(What to work on):
Each record must be printed again exactly as given.
[Supplied data — start]
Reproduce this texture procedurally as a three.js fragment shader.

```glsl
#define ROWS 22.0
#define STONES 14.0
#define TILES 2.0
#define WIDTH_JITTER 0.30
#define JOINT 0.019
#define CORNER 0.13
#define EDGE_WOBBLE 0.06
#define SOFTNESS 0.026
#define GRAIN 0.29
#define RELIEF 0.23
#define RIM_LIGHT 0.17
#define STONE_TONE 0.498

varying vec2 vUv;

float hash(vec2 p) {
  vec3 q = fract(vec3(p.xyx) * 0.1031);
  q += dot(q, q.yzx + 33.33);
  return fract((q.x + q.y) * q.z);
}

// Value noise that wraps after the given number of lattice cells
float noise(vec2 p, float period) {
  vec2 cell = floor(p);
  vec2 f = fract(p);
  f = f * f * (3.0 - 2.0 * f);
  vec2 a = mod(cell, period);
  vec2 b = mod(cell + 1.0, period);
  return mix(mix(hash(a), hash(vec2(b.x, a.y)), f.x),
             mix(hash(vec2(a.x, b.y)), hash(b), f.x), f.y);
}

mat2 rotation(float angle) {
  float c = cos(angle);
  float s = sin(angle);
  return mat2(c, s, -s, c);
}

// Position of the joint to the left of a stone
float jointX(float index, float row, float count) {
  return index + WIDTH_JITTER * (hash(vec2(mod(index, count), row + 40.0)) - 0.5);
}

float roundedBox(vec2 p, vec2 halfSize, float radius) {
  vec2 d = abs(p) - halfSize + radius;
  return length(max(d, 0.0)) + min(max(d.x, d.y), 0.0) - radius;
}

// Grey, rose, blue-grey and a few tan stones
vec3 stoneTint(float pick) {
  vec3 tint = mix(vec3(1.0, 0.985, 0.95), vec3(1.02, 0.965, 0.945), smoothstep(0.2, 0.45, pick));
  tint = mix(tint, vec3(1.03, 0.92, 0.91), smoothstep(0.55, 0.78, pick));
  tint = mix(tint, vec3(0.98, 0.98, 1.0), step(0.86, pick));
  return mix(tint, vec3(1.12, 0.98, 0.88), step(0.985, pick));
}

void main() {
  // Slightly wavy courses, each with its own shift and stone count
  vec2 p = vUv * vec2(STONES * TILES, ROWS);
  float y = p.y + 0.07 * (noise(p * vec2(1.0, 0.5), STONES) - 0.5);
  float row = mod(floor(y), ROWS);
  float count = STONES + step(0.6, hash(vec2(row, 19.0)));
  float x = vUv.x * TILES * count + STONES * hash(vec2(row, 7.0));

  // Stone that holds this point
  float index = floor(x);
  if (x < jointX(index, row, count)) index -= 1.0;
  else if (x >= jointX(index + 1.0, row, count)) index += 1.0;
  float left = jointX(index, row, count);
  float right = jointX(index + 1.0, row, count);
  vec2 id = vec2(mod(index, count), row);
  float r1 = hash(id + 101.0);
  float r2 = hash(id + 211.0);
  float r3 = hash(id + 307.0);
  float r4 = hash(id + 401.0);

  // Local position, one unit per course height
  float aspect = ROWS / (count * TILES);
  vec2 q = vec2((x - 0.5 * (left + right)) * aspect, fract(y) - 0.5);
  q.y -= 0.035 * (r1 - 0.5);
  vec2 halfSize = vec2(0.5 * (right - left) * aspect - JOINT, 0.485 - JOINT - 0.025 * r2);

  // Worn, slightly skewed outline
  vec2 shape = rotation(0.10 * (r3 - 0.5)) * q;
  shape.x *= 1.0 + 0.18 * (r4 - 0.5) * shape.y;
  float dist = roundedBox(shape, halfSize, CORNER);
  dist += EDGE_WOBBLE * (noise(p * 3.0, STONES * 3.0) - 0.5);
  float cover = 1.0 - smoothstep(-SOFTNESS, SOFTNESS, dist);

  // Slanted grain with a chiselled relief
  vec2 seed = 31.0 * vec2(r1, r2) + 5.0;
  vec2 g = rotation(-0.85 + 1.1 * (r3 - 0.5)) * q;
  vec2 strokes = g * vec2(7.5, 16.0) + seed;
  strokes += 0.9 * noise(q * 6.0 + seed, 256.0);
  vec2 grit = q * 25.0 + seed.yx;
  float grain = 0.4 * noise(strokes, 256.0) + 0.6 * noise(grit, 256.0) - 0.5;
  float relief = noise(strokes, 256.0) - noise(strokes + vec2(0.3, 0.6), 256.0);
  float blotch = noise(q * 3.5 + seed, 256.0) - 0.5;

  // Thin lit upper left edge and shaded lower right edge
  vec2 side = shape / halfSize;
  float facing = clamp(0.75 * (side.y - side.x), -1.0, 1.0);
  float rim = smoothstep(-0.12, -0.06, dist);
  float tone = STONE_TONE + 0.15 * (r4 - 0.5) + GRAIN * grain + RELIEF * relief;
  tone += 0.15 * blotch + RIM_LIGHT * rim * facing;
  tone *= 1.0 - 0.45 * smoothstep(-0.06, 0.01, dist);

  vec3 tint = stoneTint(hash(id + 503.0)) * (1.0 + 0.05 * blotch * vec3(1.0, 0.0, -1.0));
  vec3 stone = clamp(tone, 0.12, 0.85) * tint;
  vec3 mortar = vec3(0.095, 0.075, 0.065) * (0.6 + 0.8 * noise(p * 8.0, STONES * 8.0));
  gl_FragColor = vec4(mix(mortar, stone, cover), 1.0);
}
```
[Supplied data — finish]
(Task response):
Reproduce this texture procedurally as a three.js fragment shader.

```glsl
#define ROWS 22.0
#define STONES 14.0
#define TILES 2.0
#define WIDTH_JITTER 0.30
#define JOINT 0.019
#define CORNER 0.13
#define EDGE_WOBBLE 0.06
#define SOFTNESS 0.026
#define GRAIN 0.29
#define RELIEF 0.23
#define RIM_LIGHT 0.17
#define STONE_TONE 0.498

varying vec2 vUv;

float hash(vec2 p) {
  vec3 q = fract(vec3(p.xyx) * 0.1031);
  q += dot(q, q.yzx + 33.33);
  return fract((q.x + q.y) * q.z);
}

// Value noise that wraps after the given number of lattice cells
float noise(vec2 p, float period) {
  vec2 cell = floor(p);
  vec2 f = fract(p);
  f = f * f * (3.0 - 2.0 * f);
  vec2 a = mod(cell, period);
  vec2 b = mod(cell + 1.0, period);
  return mix(mix(hash(a), hash(vec2(b.x, a.y)), f.x),
             mix(hash(vec2(a.x, b.y)), hash(b), f.x), f.y);
}

mat2 rotation(float angle) {
  float c = cos(angle);
  float s = sin(angle);
  return mat2(c, s, -s, c);
}

// Position of the joint to the left of a stone
float jointX(float index, float row, float count) {
  return index + WIDTH_JITTER * (hash(vec2(mod(index, count), row + 40.0)) - 0.5);
}

float roundedBox(vec2 p, vec2 halfSize, float radius) {
  vec2 d = abs(p) - halfSize + radius;
  return length(max(d, 0.0)) + min(max(d.x, d.y), 0.0) - radius;
}

// Grey, rose, blue-grey and a few tan stones
vec3 stoneTint(float pick) {
  vec3 tint = mix(vec3(1.0, 0.985, 0.95), vec3(1.02, 0.965, 0.945), smoothstep(0.2, 0.45, pick));
  tint = mix(tint, vec3(1.03, 0.92, 0.91), smoothstep(0.55, 0.78, pick));
  tint = mix(tint, vec3(0.98, 0.98, 1.0), step(0.86, pick));
  return mix(tint, vec3(1.12, 0.98, 0.88), step(0.985, pick));
}

void main() {
  // Slightly wavy courses, each with its own shift and stone count
  vec2 p = vUv * vec2(STONES * TILES, ROWS);
  float y = p.y + 0.07 * (noise(p * vec2(1.0, 0.5), STONES) - 0.5);
  float row = mod(floor(y), ROWS);
  float count = STONES + step(0.6, hash(vec2(row, 19.0)));
  float x = vUv.x * TILES * count + STONES * hash(vec2(row, 7.0));

  // Stone that holds this point
  float index = floor(x);
  if (x < jointX(index, row, count)) index -= 1.0;
  else if (x >= jointX(index + 1.0, row, count)) index += 1.0;
  float left = jointX(index, row, count);
  float right = jointX(index + 1.0, row, count);
  vec2 id = vec2(mod(index, count), row);
  float r1 = hash(id + 101.0);
  float r2 = hash(id + 211.0);
  float r3 = hash(id + 307.0);
  float r4 = hash(id + 401.0);

  // Local position, one unit per course height
  float aspect = ROWS / (count * TILES);
  vec2 q = vec2((x - 0.5 * (left + right)) * aspect, fract(y) - 0.5);
  q.y -= 0.035 * (r1 - 0.5);
  vec2 halfSize = vec2(0.5 * (right - left) * aspect - JOINT, 0.485 - JOINT - 0.025 * r2);

  // Worn, slightly skewed outline
  vec2 shape = rotation(0.10 * (r3 - 0.5)) * q;
  shape.x *= 1.0 + 0.18 * (r4 - 0.5) * shape.y;
  float dist = roundedBox(shape, halfSize, CORNER);
  dist += EDGE_WOBBLE * (noise(p * 3.0, STONES * 3.0) - 0.5);
  float cover = 1.0 - smoothstep(-SOFTNESS, SOFTNESS, dist);

  // Slanted grain with a chiselled relief
  vec2 seed = 31.0 * vec2(r1, r2) + 5.0;
  vec2 g = rotation(-0.85 + 1.1 * (r3 - 0.5)) * q;
  vec2 strokes = g * vec2(7.5, 16.0) + seed;
  strokes += 0.9 * noise(q * 6.0 + seed, 256.0);
  vec2 grit = q * 25.0 + seed.yx;
  float grain = 0.4 * noise(strokes, 256.0) + 0.6 * noise(grit, 256.0) - 0.5;
  float relief = noise(strokes, 256.0) - noise(strokes + vec2(0.3, 0.6), 256.0);
  float blotch = noise(q * 3.5 + seed, 256.0) - 0.5;

  // Thin lit upper left edge and shaded lower right edge
  vec2 side = shape / halfSize;
  float facing = clamp(0.75 * (side.y - side.x), -1.0, 1.0);
  float rim = smoothstep(-0.12, -0.06, dist);
  float tone = STONE_TONE + 0.15 * (r4 - 0.5) + GRAIN * grain + RELIEF * relief;
  tone += 0.15 * blotch + RIM_LIGHT * rim * facing;
  tone *= 1.0 - 0.45 * smoothstep(-0.06, 0.01, dist);

  vec3 tint = stoneTint(hash(id + 503.0)) * (1.0 + 0.05 * blotch * vec3(1.0, 0.0, -1.0));
  vec3 stone = clamp(tone, 0.12, 0.85) * tint;
  vec3 mortar = vec3(0.095, 0.075, 0.065) * (0.6 + 0.8 * noise(p * 8.0, STONES * 8.0));
  gl_FragColor = vec4(mix(mortar, stone, cover), 1.0);
}
```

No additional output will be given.